Top of Records for processing

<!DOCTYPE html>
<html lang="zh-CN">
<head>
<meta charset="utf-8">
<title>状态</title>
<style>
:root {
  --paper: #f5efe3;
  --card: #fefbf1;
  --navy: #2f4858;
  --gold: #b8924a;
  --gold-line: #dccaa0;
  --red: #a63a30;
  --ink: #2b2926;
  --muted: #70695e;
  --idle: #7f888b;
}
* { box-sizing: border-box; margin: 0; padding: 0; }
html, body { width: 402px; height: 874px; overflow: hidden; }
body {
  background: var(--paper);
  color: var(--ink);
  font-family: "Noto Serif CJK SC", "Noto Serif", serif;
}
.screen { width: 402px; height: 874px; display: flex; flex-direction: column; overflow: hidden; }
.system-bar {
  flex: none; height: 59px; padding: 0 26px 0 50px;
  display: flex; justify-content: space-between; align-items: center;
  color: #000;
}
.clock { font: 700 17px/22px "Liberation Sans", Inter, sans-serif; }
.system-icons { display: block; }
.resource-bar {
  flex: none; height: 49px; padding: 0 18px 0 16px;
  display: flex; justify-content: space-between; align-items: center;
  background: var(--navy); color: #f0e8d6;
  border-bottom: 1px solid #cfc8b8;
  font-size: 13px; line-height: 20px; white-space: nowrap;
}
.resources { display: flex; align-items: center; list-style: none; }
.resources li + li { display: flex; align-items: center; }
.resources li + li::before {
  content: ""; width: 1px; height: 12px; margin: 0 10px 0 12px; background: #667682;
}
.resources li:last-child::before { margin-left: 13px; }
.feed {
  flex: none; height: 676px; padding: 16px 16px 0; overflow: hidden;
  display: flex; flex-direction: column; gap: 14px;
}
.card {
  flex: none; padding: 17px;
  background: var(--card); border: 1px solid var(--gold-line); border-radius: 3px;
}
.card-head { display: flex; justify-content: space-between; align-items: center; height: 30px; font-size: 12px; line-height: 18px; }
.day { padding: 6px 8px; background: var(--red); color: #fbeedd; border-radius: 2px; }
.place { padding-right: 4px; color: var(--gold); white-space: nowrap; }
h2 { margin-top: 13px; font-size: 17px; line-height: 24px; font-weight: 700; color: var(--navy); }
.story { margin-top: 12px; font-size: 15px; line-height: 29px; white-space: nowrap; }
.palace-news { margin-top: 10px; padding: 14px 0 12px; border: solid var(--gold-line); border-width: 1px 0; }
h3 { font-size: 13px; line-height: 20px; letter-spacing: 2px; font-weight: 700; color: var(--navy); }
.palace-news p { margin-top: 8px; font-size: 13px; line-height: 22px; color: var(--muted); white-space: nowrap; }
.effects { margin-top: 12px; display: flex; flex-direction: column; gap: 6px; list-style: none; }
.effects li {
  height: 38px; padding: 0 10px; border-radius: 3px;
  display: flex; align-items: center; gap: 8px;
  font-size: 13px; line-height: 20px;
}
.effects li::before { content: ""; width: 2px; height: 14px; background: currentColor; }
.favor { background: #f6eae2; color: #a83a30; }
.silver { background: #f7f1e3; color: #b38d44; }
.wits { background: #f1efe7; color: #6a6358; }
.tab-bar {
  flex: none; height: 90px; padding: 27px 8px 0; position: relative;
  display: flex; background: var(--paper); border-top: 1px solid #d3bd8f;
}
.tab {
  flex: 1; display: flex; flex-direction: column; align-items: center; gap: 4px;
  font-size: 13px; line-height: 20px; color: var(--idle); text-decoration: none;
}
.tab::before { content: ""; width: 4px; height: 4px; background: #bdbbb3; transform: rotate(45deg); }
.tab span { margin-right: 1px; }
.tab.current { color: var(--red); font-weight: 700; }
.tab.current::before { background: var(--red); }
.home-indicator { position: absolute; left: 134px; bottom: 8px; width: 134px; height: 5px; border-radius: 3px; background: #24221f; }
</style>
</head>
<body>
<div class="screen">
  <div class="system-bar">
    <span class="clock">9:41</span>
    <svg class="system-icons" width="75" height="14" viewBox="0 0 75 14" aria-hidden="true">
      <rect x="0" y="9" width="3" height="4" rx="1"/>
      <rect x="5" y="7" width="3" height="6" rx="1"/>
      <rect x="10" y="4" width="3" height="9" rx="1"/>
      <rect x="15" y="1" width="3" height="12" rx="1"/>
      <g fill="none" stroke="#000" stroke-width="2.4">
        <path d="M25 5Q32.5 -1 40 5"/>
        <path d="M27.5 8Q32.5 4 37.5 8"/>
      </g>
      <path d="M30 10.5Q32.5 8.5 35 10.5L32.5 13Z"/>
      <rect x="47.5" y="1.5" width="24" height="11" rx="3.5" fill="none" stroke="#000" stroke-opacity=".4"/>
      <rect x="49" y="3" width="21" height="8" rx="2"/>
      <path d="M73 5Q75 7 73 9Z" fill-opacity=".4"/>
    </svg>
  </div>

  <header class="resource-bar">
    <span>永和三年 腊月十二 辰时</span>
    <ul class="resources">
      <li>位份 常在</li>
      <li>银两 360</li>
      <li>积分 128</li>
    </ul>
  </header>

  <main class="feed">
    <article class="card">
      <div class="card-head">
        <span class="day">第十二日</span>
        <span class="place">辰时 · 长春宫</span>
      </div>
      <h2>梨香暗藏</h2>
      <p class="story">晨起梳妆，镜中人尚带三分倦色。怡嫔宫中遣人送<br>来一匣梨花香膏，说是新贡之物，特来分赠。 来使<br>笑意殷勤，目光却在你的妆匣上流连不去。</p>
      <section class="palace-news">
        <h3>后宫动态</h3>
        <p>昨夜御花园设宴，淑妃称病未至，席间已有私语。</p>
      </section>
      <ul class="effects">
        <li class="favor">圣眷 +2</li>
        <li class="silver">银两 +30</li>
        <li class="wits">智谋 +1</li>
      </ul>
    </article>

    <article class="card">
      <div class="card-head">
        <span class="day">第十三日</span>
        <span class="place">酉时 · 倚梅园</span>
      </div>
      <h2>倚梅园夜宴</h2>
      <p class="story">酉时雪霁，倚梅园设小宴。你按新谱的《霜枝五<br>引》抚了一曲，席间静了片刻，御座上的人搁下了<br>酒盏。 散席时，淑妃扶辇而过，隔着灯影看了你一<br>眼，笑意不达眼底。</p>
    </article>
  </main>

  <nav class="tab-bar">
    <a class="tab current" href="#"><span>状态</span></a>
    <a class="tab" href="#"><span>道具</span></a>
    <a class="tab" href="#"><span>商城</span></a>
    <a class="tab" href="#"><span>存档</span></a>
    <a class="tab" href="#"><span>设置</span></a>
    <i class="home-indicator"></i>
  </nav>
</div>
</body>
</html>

Bottom of Records for processing

[Your instructions]
Report how many lines above include "news". Nothing else.

[Solution for this task]
3